First off, I will be the first to admit I am probably among the most unlucky people in the world. I will also admit my first day/night in Manchester was hell. It all started to go bad when I missed my connecting flight and the airport lost my luggage, meaning I had no clean clothes or toiletries. By the time I arrived in Manchester I had already spent about 17 hours traveling, and it was another 2 before I got to the housing. When I got to my flat I realized not only was there was no one else there, there was also a lack of basic housing needs, i.e. toilet paper, paper towels, pots and pans, dishes, internet, and the bedding pack that I had pre-ordered. Needless to say I was not a happy camper, as it was literally almost like camping.

My motto that night was it can’t possibly get any worse, and finally I was right about one thing. The next morning I woke up to the sounds of a flat mate moving in (the dorm is set up weird to where you have to go upstairs to get into the general area, then go downstairs to the rooms).  She turned out to be really awesome and the first British friend I made. I spent the rest of the day with her and ended up meeting about 10 new people from all over the world. Admittedly the social scene in Manchester gets a lot better after a shower and a clean change of clothes. For the first week it was nothing but pubs, clubs, events, games, and hanging out; there is never nothing to do in Manchester, which is all very exciting at first, but by the time classes actually start the majority of students are practically brain dead.

The weekend before classes started I went on a trip to Wales with the international society; if you do anything it should involve Wales at least once. It was an amazing trip, the landscape is gorgeous and the atmosphere is completely different from Manchester. While it is important to get to know the city you are in, you should also take advantage of the fact that there is so much more to see and do.

The night I got home from Wales I was extremely ill, and had been for a few days. I tried to brush it off with a shower and lots of sleep, but couldn’t shake it. It got to the point where I was in so much pain that I had to go to the hospital. The reception helped me right away and got me to see a triage nurse. After several tests and three hours of observation, I was sent home with medication. Now, had I been in America this would have cost a fortune, but here everything was free, even the medication they gave me.

Today’s lesson takeaways:

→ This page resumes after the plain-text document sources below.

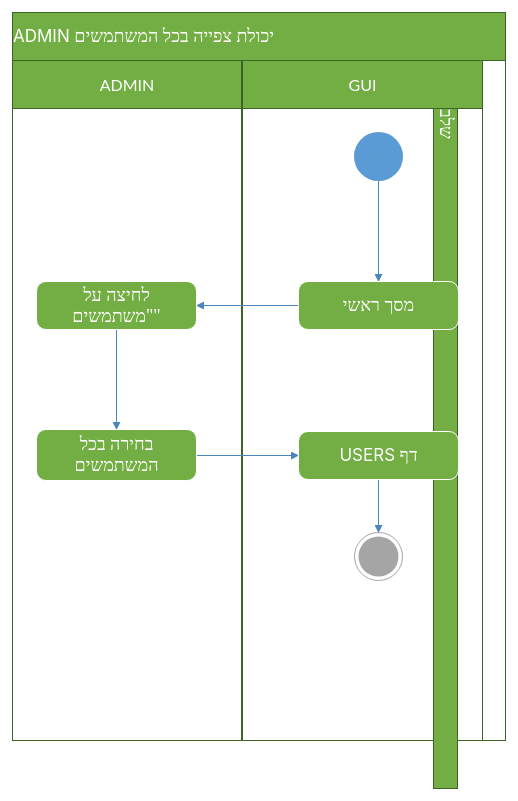
<!DOCTYPE html>
<html lang="he">
<head>
<meta charset="utf-8">
<title>יכולת צפייה בכל המשתמשים ADMIN</title>
<style>
:root {
  --green: #72ae43;
  --green-line: #3b6425;
  --flow: #4a86bd;
  --start: #5b9bd5;
  --end: #a5a5a5;
  --paper: #ffffff;
}
* { box-sizing: border-box; margin: 0; }
body {
  position: relative;
  width: 518px;
  height: 801px;
  overflow: hidden;
  background: var(--paper);
  color: var(--paper);
  font: 18px/21px "Liberation Serif", serif;
}
.latin { font-family: Inter, sans-serif; font-size: 17px; }
.pool {
  position: absolute;
  left: 12px;
  top: 12px;
  width: 494px;
  height: 729px;
  display: grid;
  grid-template-rows: 48px 1fr;
  border: 1px solid var(--green-line);
}
.pool-title {
  display: flex;
  align-items: center;
  background: var(--green);
  border-bottom: 1px solid var(--green-line);
  font-size: 18px;
  font-weight: 400;
  white-space: nowrap;
}
.lanes { display: grid; grid-template-columns: 230px 240px; }
.lane {
  display: grid;
  grid-template-rows: 48px 1fr;
  border-right: 1px solid var(--green-line);
}
.lane:first-child { border-right-width: 2px; }
.lane-title {
  display: flex;
  align-items: center;
  justify-content: center;
  background: var(--green);
  border-bottom: 1px solid var(--green-line);
  font: 400 16px/20px Lato, sans-serif;
}
.phase {
  position: absolute;
  left: 433px;
  top: 108px;
  width: 25px;
  height: 681px;
  overflow: hidden;
  background: var(--green);
  border: 1px solid var(--green-line);
}
.phase-label {
  position: absolute;
  left: 0;
  bottom: 649px;
  width: 23px;
  line-height: 23px;
  writing-mode: vertical-rl;
  direction: rtl;
  white-space: nowrap;
}
.flow { position: absolute; left: 0; top: 0; }
.step {
  position: absolute;
  display: flex;
  align-items: center;
  justify-content: center;
  width: 161px;
  height: 49px;
  background: var(--green);
  border: 1px solid var(--paper);
  border-radius: 10px;
  text-align: center;
  white-space: nowrap;
}
.main-screen { left: 298px; top: 281px; }
.click-users { left: 36px; top: 281px; }
.choose-all { left: 36px; top: 429px; height: 52px; }
.users-page { left: 298px; top: 431px; }
</style>
</head>
<body>
<main class="pool">
  <h1 class="pool-title"><span dir="rtl">יכולת צפייה בכל המשתמשים <span class="latin">ADMIN</span></span></h1>
  <div class="lanes">
    <section class="lane"><h2 class="lane-title">ADMIN</h2></section>
    <section class="lane"><h2 class="lane-title">GUI</h2></section>
  </div>
</main>

<aside class="phase"><span class="phase-label">שלב</span></aside>

<svg class="flow" width="518" height="801" viewBox="0 0 518 801" aria-hidden="true">
  <defs>
    <marker id="arrow" markerUnits="userSpaceOnUse" markerWidth="8" markerHeight="8" refX="7" refY="4" orient="auto">
      <polygon points="0,0 8,4 0,8" fill="var(--flow)"/>
    </marker>
  </defs>
  <circle cx="378.5" cy="156.5" r="24.5" fill="var(--start)"/>
  <circle cx="378.5" cy="556.5" r="24" fill="var(--paper)" stroke="var(--end)"/>
  <circle cx="378.5" cy="556.5" r="20" fill="var(--end)"/>
  <g stroke="var(--flow)" marker-end="url(#arrow)">
    <line x1="378.5" y1="181" x2="378.5" y2="281" marker-end="url(#arrow)"/>
    <line x1="299" y1="305.5" x2="197" y2="305.5" marker-end="url(#arrow)"/>
    <line x1="116.5" y1="330" x2="116.5" y2="429" marker-end="url(#arrow)"/>
    <line x1="197" y1="455.5" x2="298" y2="455.5" marker-end="url(#arrow)"/>
    <line x1="378.5" y1="480" x2="378.5" y2="532" marker-end="url(#arrow)"/>
  </g>
</svg>

<div class="step main-screen"><p dir="rtl">מסך ראשי</p></div>
<div class="step click-users"><p dir="rtl">לחיצה על<br>""משתמשים</p></div>
<div class="step choose-all"><p dir="rtl">בחירה בכל<br>המשתמשים</p></div>
<div class="step users-page"><p dir="rtl">דף <span class="latin">USERS</span></p></div>
</body>
</html>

  • Book a flight with a longer layover time
  • Pack extra clothes in your carryon bag just in case
  • Be prepared to spend much more than anticipated
  • Don’t overdue the partying, as tempting as it may be, be sure to take a few nights off
  • Explore surrounding areas
  • Make loads of friends
  • And above all, if you are going to get seriously ill or injured, do it in the UK